Should Designers be Outlaws?
Founded by Teddy Cruz in 2000, Estudio Teddy Cruz + Forman has been at the vanguard of evolving urban practice. Cruz is an American architect, urbanist, and educator. Forman is a noted political theorist who joined the practice in 2010. Both are currently professors at the University of California, San Diego. Teddy Cruz and Fonna Forman are directors of the UCSD Cross-Border Initiative.
Together, Cruz and Forman have pushed a quiet revolution in the culture of U.S. planning by attempting to move civic imagination away from the legacy of post-war suburban planning, while using the Tijuana/San Diego border as a laboratory for study. Central to their work is a study the conflict and criminalization of the border. Conventional planning methodologies understand ‘borders’ as something to be defended. Through their work, Cruz and Forman have argued that borders would be better thought of as places of exchange and innovation. Their participatory planning model works across borders – both national and otherwise, to draw out the intelligence of informality.
Estudio Teddy Cruz + Forman has worked at many scales and contexts. Much of their work focuses on the activation of small spaces – taking neglected urban areas and developing them into community resources. Through this approach, planners and architects can begin to transform neighborhoods under the nose of existing and ossified zoning psychologies.
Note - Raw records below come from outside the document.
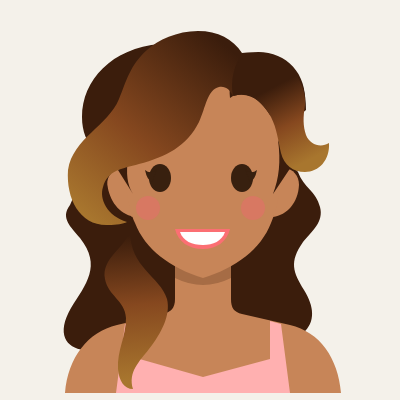
<!DOCTYPE html>
<html lang="en">
<head>
<meta charset="utf-8">
<title>Portrait of a smiling woman</title>
<style>
:root {
  --paper: #f4f1ea;
  --hair-dark: #3b1d0c;
  --hair-mid: #86481f;
  --hair-gold: #a8762e;
  --skin: #c78558;
  --skin-shade: #a66c45;
  --blush: #dc7465;
  --lips: #fb6f73;
  --teeth: #ffffff;
  --top: #ffb0b0;
  --eye: #38200f;
}
html, body { margin: 0; overflow: hidden; background: var(--paper); }
.portrait { display: block; width: 400px; height: 400px; background: var(--paper); }
.hair-back { fill: var(--hair-dark); }
.skin { fill: var(--skin); }
.neck-shade { fill: var(--skin-shade); }
.top { fill: var(--top); }
.blush { fill: var(--blush); opacity: .8; }
.eye { fill: var(--eye); }
.lips { fill: var(--lips); }
.teeth { fill: var(--teeth); }
.stop-dark { stop-color: var(--hair-dark); }
.stop-mid { stop-color: var(--hair-mid); }
.stop-gold { stop-color: var(--hair-gold); }
</style>
</head>
<body>
<svg class="portrait" viewBox="0 0 400 400" role="img" aria-label="Smiling woman with long wavy brown hair and a pink top">
  <defs>
    <linearGradient id="fringe-tone" gradientUnits="userSpaceOnUse" x1="226" y1="46" x2="84" y2="214">
      <stop class="stop-dark" offset="0"/>
      <stop class="stop-mid" offset=".58"/>
      <stop class="stop-gold" offset="1"/>
    </linearGradient>
    <linearGradient id="side-tone" gradientUnits="userSpaceOnUse" x1="272" y1="88" x2="309" y2="160">
      <stop class="stop-dark" offset="0"/>
      <stop class="stop-mid" offset=".5"/>
      <stop class="stop-gold" offset="1"/>
    </linearGradient>
    <linearGradient id="lock-tone" gradientUnits="userSpaceOnUse" x1="124" y1="236" x2="136" y2="380">
      <stop class="stop-dark" offset="0"/>
      <stop class="stop-mid" offset=".48"/>
      <stop class="stop-gold" offset="1"/>
    </linearGradient>
    <clipPath id="neck-area"><path d="M175 240H231V320H175Z"/></clipPath>
    <g id="eye-shape">
      <ellipse cx="160" cy="178" rx="11" ry="14"/>
      <path d="M157 169Q151 175 145 170Q147 180 152 182Z"/>
    </g>
  </defs>

  <g class="hair-back">
    <path d="M160 44C112 48 82 80 82 117C82 132 87 142 94 150L70 205C60 218 71 227 80 238C102 266 86 284 71 308C56 334 66 348 84 350L130 345H270L303 333C316 322 314 306 304 290C293 272 289 262 303 242C312 231 324 222 320 207C316 191 304 188 298 172L270 140L306 110C307 72 283 48 242 53L200 60Z"/>
  </g>

  <g class="body">
    <path class="skin" d="M175 250H231V299C231 308 234 312 242 314L290 325C320 332 338 358 341 393H65C68 357 88 332 117 325L163 314C171 312 175 308 175 299Z"/>
    <path class="neck-shade" clip-path="url(#neck-area)" d="M175 265L203 277L231 265V278Q203 292 175 278Z"/>
    <path class="top" d="M125 324L132 322L136 358L203 377L270 359V321L281 324L290 393H116Z"/>
  </g>

  <g class="head">
    <path class="skin" d="M278 170C290 165 299 174 299 185C298 203 287 215 273 217Z"/>
    <path class="skin" d="M128 170C116 165 107 174 107 185C108 203 119 215 133 217Z"/>
    <path class="skin" d="M124 150C124 185 128 207 135 223C145 249 170 268 203 278C236 268 261 249 271 223C278 207 282 185 282 150C280 112 262 80 222 76C175 74 130 110 124 150Z"/>
    <path class="hair-back" d="M118 170L133 194C127 184 126 174 128 158Z"/>
    <path class="hair-back" d="M278 140C281 162 279 178 273 194L291 167Z"/>
    <path class="hair-back" d="M107 181C108 198 117 212 131 216L133 223L112 224C100 213 97 194 107 181Z"/>
  </g>

  <g class="face">
    <circle class="blush" cx="148" cy="208" r="12"/>
    <circle class="blush" cx="253" cy="208" r="12"/>
    <use class="eye" href="#eye-shape"/>
    <use class="eye" href="#eye-shape" transform="matrix(-1 0 0 1 402 0)"/>
    <path class="lips" d="M175 229H230C227 242 216 249 203 249C189 249 178 242 175 229Z"/>
    <path class="teeth" d="M180 232H225C222 241 213 245 203 245C192 245 183 241 180 232Z"/>
  </g>

  <g class="hair-front">
    <path class="hair-back" d="M230 98C228 74 238 54 258 52C287 52 307 74 305 104L270 115C259 98 248 91 233 96Z"/>
    <path fill="url(#side-tone)" d="M289 67C300 77 306 91 305 105C303 117 303 126 306 135C310 145 321 148 329 143C330 160 319 172 305 172C293 172 284 165 281 153C278 140 277 129 271 117C262 101 250 91 233 96C246 84 283 98 289 67Z"/>
    <path fill="url(#fringe-tone)" d="M242 53C233 39 218 31 198 31C177 31 158 40 147 50C130 65 126 82 119 99C108 126 73 138 68 170C66 199 80 226 108 225C117 225 123 224 127 222C107 216 99 199 103 187C108 170 121 169 139 164C166 157 187 146 199 122C206 107 207 90 219 87C226 86 230 90 233 96C230 81 234 65 242 53Z"/>
    <path fill="url(#lock-tone)" d="M130 231C126 247 101 258 105 279C108 296 125 300 126 318C126 337 117 350 118 369C119 381 124 389 133 389C128 372 139 362 149 349C161 334 171 315 167 299C160 276 130 268 130 231Z"/>
  </g>
</svg>
</body>
</html>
Simultaneously, Estudio Teddy Cruz + Forman has been at the frontier of blending design and policy. In 2013, Forman and Cruz were recruited by then-San Diego mayor Bob Filner to develop the Civic Innovation Lab – an ambitious project to bring designers into City Hall and develop new practices for engaging marginalized communities and strengthening the urban relationship with Tijuana. Although the project was short-lived, it remains one of the few examples where such an integration was attempted in the U.S.